● **TASK**
Within the data that follows, tally every line containing "plate". Provide only the tally.

START ENTRIES SUPPLIED

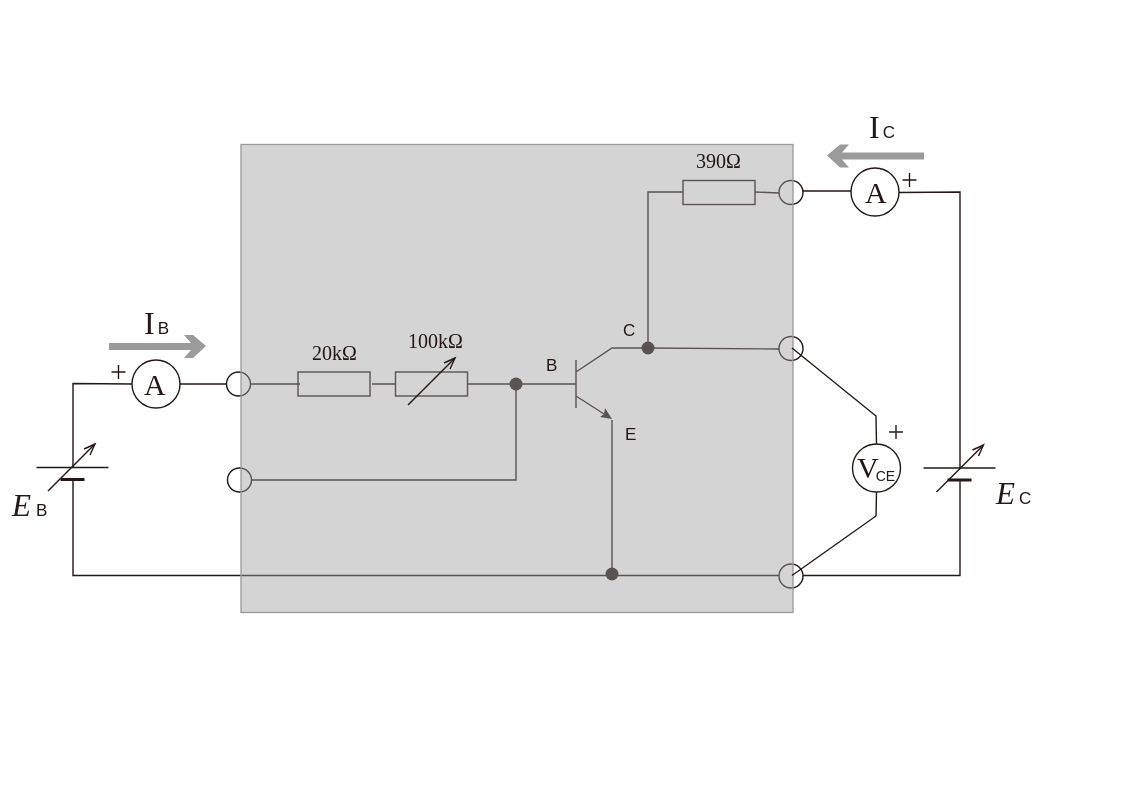
<!DOCTYPE html>
<html lang="en">
<head>
<meta charset="utf-8">
<title>Transistor measuring circuit</title>
<style>
:root {
  --ink: #231815;
  --paper: #ffffff;
  --board: #9d9d9d;
  --board-edge: #999999;
  --flow: #9b9b9b;
  --serif: "Liberation Serif", "Noto Serif", serif;
  --sans: "Liberation Sans", "Inter", sans-serif;
}
* { box-sizing: border-box; margin: 0; padding: 0; }
html, body { width: 1123px; height: 795px; overflow: hidden; background: var(--paper); }
.circuit { position: relative; width: 1123px; height: 795px; overflow: hidden; color: var(--ink); }
.drawing { position: absolute; inset: 0; display: block; }
.wire { fill: none; stroke: var(--ink); stroke-width: 1.4; }
.plate { fill: none; stroke: var(--ink); stroke-width: 3; }
.ring { fill: var(--paper); stroke: var(--ink); stroke-width: 1.4; }
.solid { fill: var(--ink); }
.board { fill: var(--board); fill-opacity: .44; stroke: var(--board-edge); stroke-width: 1.3; }
.flow { fill: var(--flow); }
.label { position: absolute; line-height: 1; white-space: nowrap; }
.quantity { font: 32px/1 var(--serif); }
.source { font: italic 31px/1 var(--serif); }
.value { font: 20px/1 var(--serif); }
.pin { font: 17px/1 var(--sans); }
.meter { font: 30px/1 var(--serif); }
.index { font: normal 17px/0 var(--sans); margin-left: 3px; }
.meter .index { font-size: 14px; margin-left: -3px; position: relative; top: 3px; }
</style>
</head>
<body>
<main class="circuit">
  <svg class="drawing" width="1123" height="795" viewBox="0 0 1123 795" aria-hidden="true">
    <defs>
      <circle id="terminal" class="ring" r="12"/>
      <circle id="node" class="solid" r="6.5"/>
      <rect id="resistor" class="wire" width="72" height="24"/>
      <path id="plus" class="wire" d="M-7 0H7M0-7V7"/>
      <g id="adjust">
        <path class="wire" d="M0 0L47-47"/>
        <path class="wire" d="M36-42L47-47L42-36"/>
      </g>
      <g id="battery">
        <path class="wire" d="M-36 0H36"/>
        <path class="plate" d="M-12 12H12"/>
      </g>
      <path id="flow-arrow" class="flow" d="M0-3H82L75-11H84L97 0L84 12H75L82 4H0Z"/>
    </defs>

    <g id="board-circuit">
      <path class="wire" d="M250 384H300M372 384H396M467 384H576M516 384V480H251"/>
      <path class="wire" d="M576 360V408M576 372L612 348H648L779 349M576 396L604 414M612 420V575"/>
      <path class="wire" d="M648 348V192H683M755 192L779 193"/>
      <path class="solid" d="M612 419L600 417L604 414L605 408Z"/>
      <use href="#resistor" x="298" y="372"/>
      <use href="#resistor" x="395.5" y="372"/>
      <use href="#resistor" x="683" y="180.5"/>
      <use href="#node" x="516" y="384"/>
      <use href="#node" x="648" y="348"/>
      <use href="#node" x="612" y="574"/>
    </g>

    <g id="outer-wires">
      <path class="wire" d="M226 384H180M132 384L73 383.500V468M73 480V575.500H779"/>
      <path class="wire" d="M803 191H851M899 192.500L960 192V468M960 480V575.500H803"/>
    </g>

    <g id="terminals">
      <use href="#terminal" x="238.500" y="384"/>
      <use href="#terminal" x="239.500" y="480"/>
      <use href="#terminal" x="791" y="192.500"/>
      <use href="#terminal" x="791" y="348.500"/>
      <use href="#terminal" x="791" y="576"/>
    </g>

    <rect class="board" x="241" y="144.500" width="552" height="468"/>

    <g id="meters">
      <path class="wire" d="M792 348L876 416L876.500 445M876.500 492L876 516L792 575.500"/>
      <circle class="ring" cx="156" cy="384" r="24"/>
      <circle class="ring" cx="875" cy="192" r="24"/>
      <circle class="ring" cx="876.500" cy="468" r="24"/>
      <use href="#plus" x="118.500" y="372"/>
      <use href="#plus" x="909.500" y="180"/>
      <use href="#plus" x="896" y="432"/>
    </g>

    <g id="sources">
      <use href="#battery" x="72.500" y="467.500"/>
      <use href="#battery" x="959.500" y="468"/>
      <use href="#adjust" x="48" y="491"/>
      <use href="#adjust" x="936.500" y="492"/>
      <use href="#adjust" x="408" y="405"/>
    </g>

    <g id="current-directions">
      <use href="#flow-arrow" transform="translate(109 346)"/>
      <use href="#flow-arrow" transform="translate(924 155.500) scale(-1 1)"/>
    </g>
  </svg>

  <p class="label quantity" style="left:144px;top:307px">I<span class="index">B</span></p>
  <p class="label quantity" style="left:869px;top:111px">I<span class="index">C</span></p>
  <p class="label source" style="left:12px;top:490px">E<span class="index" style="margin-left:5px">B</span></p>
  <p class="label source" style="left:996px;top:478px">E<span class="index" style="margin-left:4px">C</span></p>

  <p class="label value" style="left:312px;top:343px">20kΩ</p>
  <p class="label value" style="left:408px;top:331px">100kΩ</p>
  <p class="label value" style="left:696px;top:151px">390Ω</p>

  <p class="label pin" style="left:546px;top:357px">B</p>
  <p class="label pin" style="left:623px;top:322px">C</p>
  <p class="label pin" style="left:625px;top:426px">E</p>

  <p class="label meter" style="left:144px;top:370px">A</p>
  <p class="label meter" style="left:865px;top:178px">A</p>
  <p class="label meter" style="left:857px;top:453px">V<span class="index">CE</span></p>
</main>
</body>
</html>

END ENTRIES SUPPLIED

● **COMPLETED EXERCISE**
2